• Given data:
::::::::::

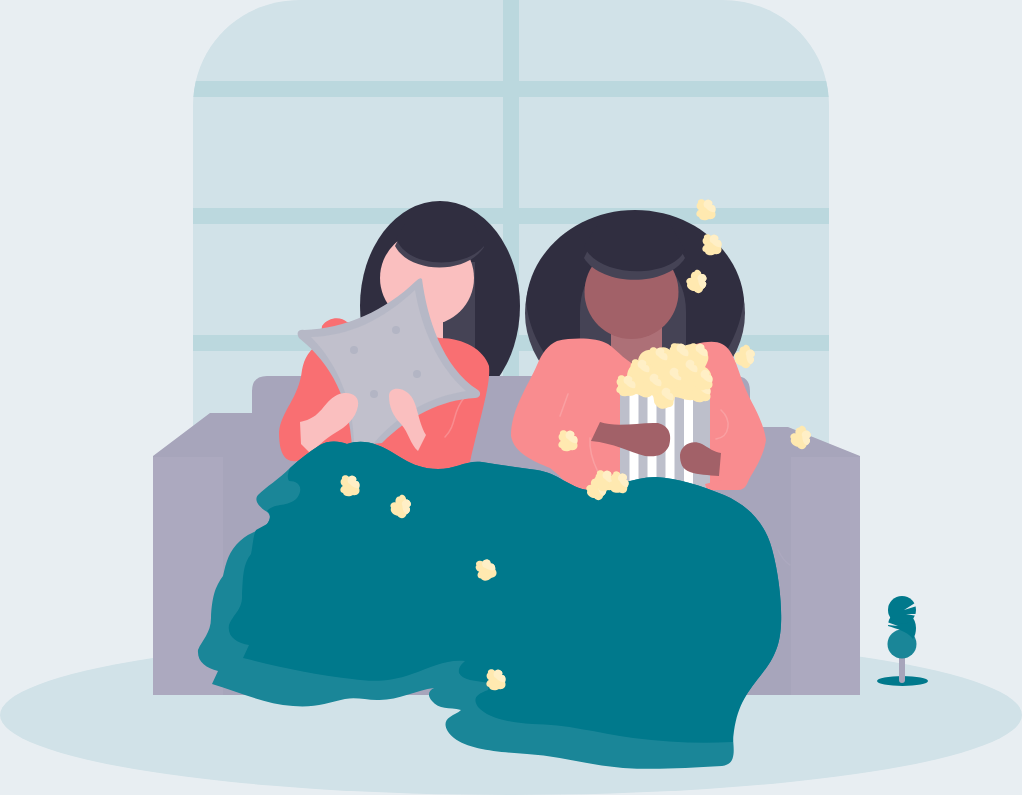
<!DOCTYPE html>
<html lang="en">
<head>
<meta charset="utf-8">
<title>Movie night on the sofa</title>
<style>
:root {
  --wall: #e8eef2;
  --glass: #d1e2e8;
  --bars: #bbd8de;
  --sofa: #a7a5bb;
  --sofa-light: #aca9bf;
  --hair: #302e40;
  --hair-soft: #454355;
  --skin-pale: #fabfbf;
  --skin-dark: #a26168;
  --skin-dark-shade: #ad7077;
  --red: #f96f72;
  --coral: #f98c8f;
  --coral-line: #faa0a2;
  --pillow: #c1c0cc;
  --pillow-edge: #b6b8c6;
  --pillow-dot: #b3b5c4;
  --teal: #00798c;
  --teal-light: #1a8698;
  --corn: #ffe9b0;
  --corn-light: #ffefc6;
  --stripe: #bdbfcb;
}
html, body { margin: 0; height: 100%; overflow: hidden; background: var(--wall); }
.scene { display: block; width: 1022px; height: 795px; }
.line { fill: none; stroke-width: 1.5; stroke-linecap: round; }
</style>
</head>
<body>
<svg class="scene" viewBox="0 0 1022 795" role="img" aria-label="Two friends under a blanket on a sofa, one hiding behind a pillow, one holding popcorn">
  <defs>
    <clipPath id="window-shape">
      <path d="M193 440V106C193 46 240 0 300 0H722C782 0 829 46 829 106V450H193Z"/>
    </clipPath>
    <clipPath id="bucket-shape"><path d="M620 384H710V492H620Z"/></clipPath>
    <g id="kernel">
      <path fill="var(--corn)" d="M-8 -7C-9 -11 -3 -12 -1 -9C2 -12 8 -9 6 -5C10 -5 10 0 9 2C11 7 7 10 3 9C0 11 -6 11 -7 7C-11 6 -10 1 -7 0C-10 -2 -10 -6 -8 -7Z"/>
      <path fill="var(--corn-light)" d="M-1 -9C2 -12 8 -9 6 -5C10 -5 10 0 9 2C5 3 2 0 0 -2C-3 -3 -3 -7 -1 -9Z"/>
    </g>
  </defs>

  <rect width="1022" height="795" fill="var(--wall)"/>

  <g id="window" clip-path="url(#window-shape)">
    <rect x="193" width="636" height="450" fill="var(--glass)"/>
    <g fill="var(--bars)">
      <rect x="503" width="16" height="450"/>
      <rect x="193" y="81" width="636" height="16"/>
      <rect x="193" y="208" width="636" height="16"/>
      <rect x="193" y="335" width="636" height="16"/>
    </g>
  </g>

  <ellipse id="rug" cx="511" cy="715" rx="511" ry="80" fill="var(--glass)"/>

  <g id="hair-back">
    <ellipse cx="440" cy="306" rx="80" ry="105" fill="var(--hair)"/>
    <path d="M408 262H475V390H408Z" fill="var(--hair-soft)"/>
    <ellipse cx="635" cy="313" rx="110" ry="98" fill="var(--hair-soft)"/>
    <path d="M526 302C530 250 578 210 635 210C692 210 740 250 744 300C738 345 715 372 684 396H586C555 372 531 345 526 302Z" fill="var(--hair)"/>
    <path d="M580 390V312C580 235 686 235 686 312V390Z" fill="var(--hair-soft)"/>
  </g>

  <g id="sofa">
    <path d="M153 456L210 413H252V391Q252 376 267 376H735Q750 376 750 391V427H788L860 456V695H153Z" fill="var(--sofa)"/>
    <rect x="153" y="457" width="70" height="238" fill="var(--sofa-light)"/>
    <rect x="791" y="457" width="69" height="238" fill="var(--sofa-light)"/>
    <path d="M778 550Q784 562 790 565" class="line" stroke="var(--sofa-light)"/>
  </g>

  <g id="plant">
    <ellipse cx="902.500" cy="681" rx="25.500" ry="5" fill="var(--teal)"/>
    <rect x="899" y="652" width="6" height="31" rx="3" fill="var(--sofa)"/>
    <circle cx="902" cy="644" r="14.500" fill="var(--teal-light)"/>
    <path d="M888 626C888 606 916 608 916 628C916 632 915 636 913 639C907 631 897 629 888 626Z" fill="var(--teal)"/>
    <circle cx="902" cy="610" r="14" fill="var(--teal)"/>
    <path d="M904 610L915 603L917 606ZM906 614L917 614V616ZM887 622L898 626L888 625Z" fill="var(--wall)"/>
  </g>

  <g id="friend-with-pillow">
    <path d="M412 300H443V350H412Z" fill="var(--skin-pale)"/>
    <circle cx="427" cy="278" r="47" fill="var(--skin-pale)"/>
    <path d="M395 246C410 274 466 275 484 247L472 226H405Z" fill="var(--hair-soft)"/>
    <path d="M396 238C406 268 464 270 484 246L470 216H410Z" fill="var(--hair)"/>
    <path d="M322 326C328 317 341 316 347 322L440 338C464 338 484 350 489 366C491 384 480 418 470 462L440 480L340 470L297 461C284 463 279 452 279 432C281 411 299 398 302 370C304 358 310 349 320 343Z" fill="var(--red)"/>
    <path d="M464 398C452 412 457 425 445 437" class="line" stroke="var(--coral)"/>
    <g id="pillow">
      <path d="M422 279C427 317 442 367 478 390C482 393 480 398 475 398C441 400 409 416 382 443L352 446C349 401 333 365 299 338C296 333 298 329 304 330C345 329 386 310 416 281Q420 277 422 279Z" fill="var(--pillow-edge)"/>
      <path d="M415 290C421 327 438 367 466 391C430 397 401 412 374 443L354 442C353 402 338 364 311 337C349 336 383 320 415 290Z" fill="var(--pillow)"/>
      <g fill="var(--pillow-dot)">
        <circle cx="354" cy="350" r="4"/><circle cx="396" cy="330" r="4"/>
        <circle cx="417" cy="374" r="4"/><circle cx="374" cy="394" r="4"/>
      </g>
    </g>
    <g id="pale-hands" fill="var(--skin-pale)">
      <path d="M300 422C322 418 323 402 337 395C349 390 360 395 358 406C356 418 346 427 335 433C324 439 318 448 309 452L301 444Z"/>
      <path d="M389 396C389 387 401 387 408 393C418 401 417 420 426 435L418 451C410 444 409 433 401 424C393 416 389 407 389 396Z"/>
    </g>
  </g>

  <g id="friend-with-popcorn">
    <path d="M611 325H662V385H611Z" fill="var(--skin-dark-shade)"/>
    <circle cx="631.500" cy="292" r="47" fill="var(--skin-dark)"/>
    <path d="M584 258C602 287 667 287 685 258L674 238H594Z" fill="var(--hair-soft)"/>
    <path d="M584 246C598 279 672 279 685 250L670 224H598Z" fill="var(--hair)"/>
    <path d="M557 341C575 337 597 338 608 344C618 351 627 363 640 367L680 350C695 343 713 339 722 344C734 350 737 368 744 385C751 404 763 418 766 440C763 460 752 472 747 484Q744 490 738 490H583C570 489 562 477 550 468C533 461 514 453 511 436C511 409 528 386 537 365C542 353 548 345 557 341Z" fill="var(--coral)"/>
    <path d="M568 394L560 416M590 438C589 452 593 462 598 472M721 410C732 420 730 437 716 439" class="line" stroke="var(--coral-line)"/>
    <g id="bucket" clip-path="url(#bucket-shape)">
      <rect x="620" y="384" width="90" height="108" fill="var(--stripe)"/>
      <path d="M634 384V492M652 384V492M670 384V492M688.500 384V492" fill="none" stroke="#fff" stroke-width="9"/>
    </g>
    <path d="M705 484L722 480V490H707Z" fill="var(--coral)"/>
    <g id="popcorn-heap">
      <path d="M619 391C615 383 625 378 627 377C627 368 633 363 638 362C638 351 651 347 656 352C660 345 667 347 671 351C673 341 681 343 684 346C691 342 707 345 706 352C711 357 707 363 705 367C713 371 713 381 708 386C711 397 700 405 693 400C686 401 679 397 675 397C673 406 664 412 658 407C652 402 655 397 652 395C645 401 640 394 636 394C630 398 622 395 619 391Z" fill="var(--corn)"/>
      <use href="#kernel" x="626" y="386"/><use href="#kernel" x="664" y="398"/>
      <use href="#kernel" x="701" y="392"/><use href="#kernel" x="703" y="380"/>
      <use href="#kernel" x="698" y="354"/><use href="#kernel" x="679" y="354"/>
      <use href="#kernel" x="658" y="358"/><use href="#kernel" x="640" y="370"/>
      <use href="#kernel" x="672" y="378"/><use href="#kernel" x="652" y="384"/>
      <use href="#kernel" x="688" y="370"/>
    </g>
    <g id="dark-hands" fill="var(--skin-dark)">
      <path d="M600 422C617 428 640 422 658 423C670 426 672 436 669 446C664 456 656 457 645 456C629 452 614 443 591 441Z"/>
      <path d="M680 455C681 445 692 439 702 444C709 448 714 452 721 453L719 476C708 475 698 475 690 472C682 469 680 463 680 455Z"/>
    </g>
  </g>

  <g id="blanket">
    <path d="M320 445C328 440 340 441 347 444C356 441 367 441 377 445C396 451 409 469 438 469C456 469 466 460 482 462C500 465 517 467 537 470C558 473 570 488 588 490C611 490 632 477 656 477C677 478 702 486 724 495C747 505 765 522 772 549C779 574 782 606 781 624C780 652 769 665 757 680C744 697 732 713 733 738C734 752 736 764 722 766C686 768 655 770 623 768C588 765 559 756 527 754C500 752 469 750 454 738C444 730 443 721 450 717C454 714 458 713 461 710C449 707 439 710 432 701C426 694 430 690 434 688C416 690 397 701 377 700C365 700 357 697 345 699C328 703 314 708 293 706C264 704 239 692 212 684L218 671C206 668 197 662 198 650C202 640 211 633 211 618C212 597 215 587 223 576C226 562 229 551 240 541C249 532 260 531 267 524C272 517 270 513 264 510C258 505 254 500 258 495C266 487 279 479 290 468C300 459 309 452 320 445Z" fill="var(--teal-light)"/>
    <path d="M320 445C328 440 340 441 347 444C356 441 367 441 377 445C396 451 409 469 438 469C456 469 466 460 482 462C500 465 517 467 537 470C558 473 570 488 588 490C611 490 632 477 656 477C677 478 702 486 724 495C747 505 765 522 772 549C779 574 782 606 781 624C780 652 769 665 757 680C744 697 735 711 733 742C697 744 667 742 633 738C597 733 566 724 532 724C504 722 487 717 478 707C472 698 477 694 488 690L490 683C475 681 462 680 459 673C458 667 462 664 465 661C447 659 432 667 412 674C390 682 372 682 352 679C315 675 279 667 243 658L249 645C237 643 227 637 229 625C233 614 243 610 242 594C243 576 243 564 251 554C253 545 253 536 256 530L267 524C272 517 270 513 267 511C275 502 287 508 297 498C304 488 299 481 289 481Q286 476 290 468C300 459 309 452 320 445Z" fill="var(--teal)"/>
  </g>

  <g id="flying-popcorn">
    <use href="#kernel" x="706" y="210"/>
    <use href="#kernel" x="712" y="245"/>
    <use href="#kernel" transform="translate(697 282) rotate(35)"/>
    <use href="#kernel" transform="translate(745 357) rotate(40)"/>
    <use href="#kernel" transform="translate(801 438) rotate(40)"/>
    <use href="#kernel" x="568" y="441"/>
    <use href="#kernel" x="350" y="486"/>
    <use href="#kernel" transform="translate(401 507) rotate(40)"/>
    <use href="#kernel" transform="translate(486 570) rotate(-15)"/>
    <use href="#kernel" x="496" y="680"/>
    <use href="#kernel" transform="translate(597 489) rotate(35)"/>
    <use href="#kernel" x="605" y="481"/>
    <use href="#kernel" transform="translate(619 483) rotate(15)"/>
  </g>
</svg>
</body>
</html>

::::::::::

• What the exercise asks:
An exact copy of the lines above, from the one containing "626C888 606 916" down to the one containing "290C421 327 438" and including both, is the whole answer; retype it and nothing else.

• Exercise output:
    <path d="M888 626C888 606 916 608 916 628C916 632 915 636 913 639C907 631 897 629 888 626Z" fill="var(--teal)"/>
    <circle cx="902" cy="610" r="14" fill="var(--teal)"/>
    <path d="M904 610L915 603L917 606ZM906 614L917 614V616ZM887 622L898 626L888 625Z" fill="var(--wall)"/>
  </g>

  <g id="friend-with-pillow">
    <path d="M412 300H443V350H412Z" fill="var(--skin-pale)"/>
    <circle cx="427" cy="278" r="47" fill="var(--skin-pale)"/>
    <path d="M395 246C410 274 466 275 484 247L472 226H405Z" fill="var(--hair-soft)"/>
    <path d="M396 238C406 268 464 270 484 246L470 216H410Z" fill="var(--hair)"/>
    <path d="M322 326C328 317 341 316 347 322L440 338C464 338 484 350 489 366C491 384 480 418 470 462L440 480L340 470L297 461C284 463 279 452 279 432C281 411 299 398 302 370C304 358 310 349 320 343Z" fill="var(--red)"/>
    <path d="M464 398C452 412 457 425 445 437" class="line" stroke="var(--coral)"/>
    <g id="pillow">
      <path d="M422 279C427 317 442 367 478 390C482 393 480 398 475 398C441 400 409 416 382 443L352 446C349 401 333 365 299 338C296 333 298 329 304 330C345 329 386 310 416 281Q420 277 422 279Z" fill="var(--pillow-edge)"/>
      <path d="M415 290C421 327 438 367 466 391C430 397 401 412 374 443L354 442C353 402 338 364 311 337C349 336 383 320 415 290Z" fill="var(--pillow)"/>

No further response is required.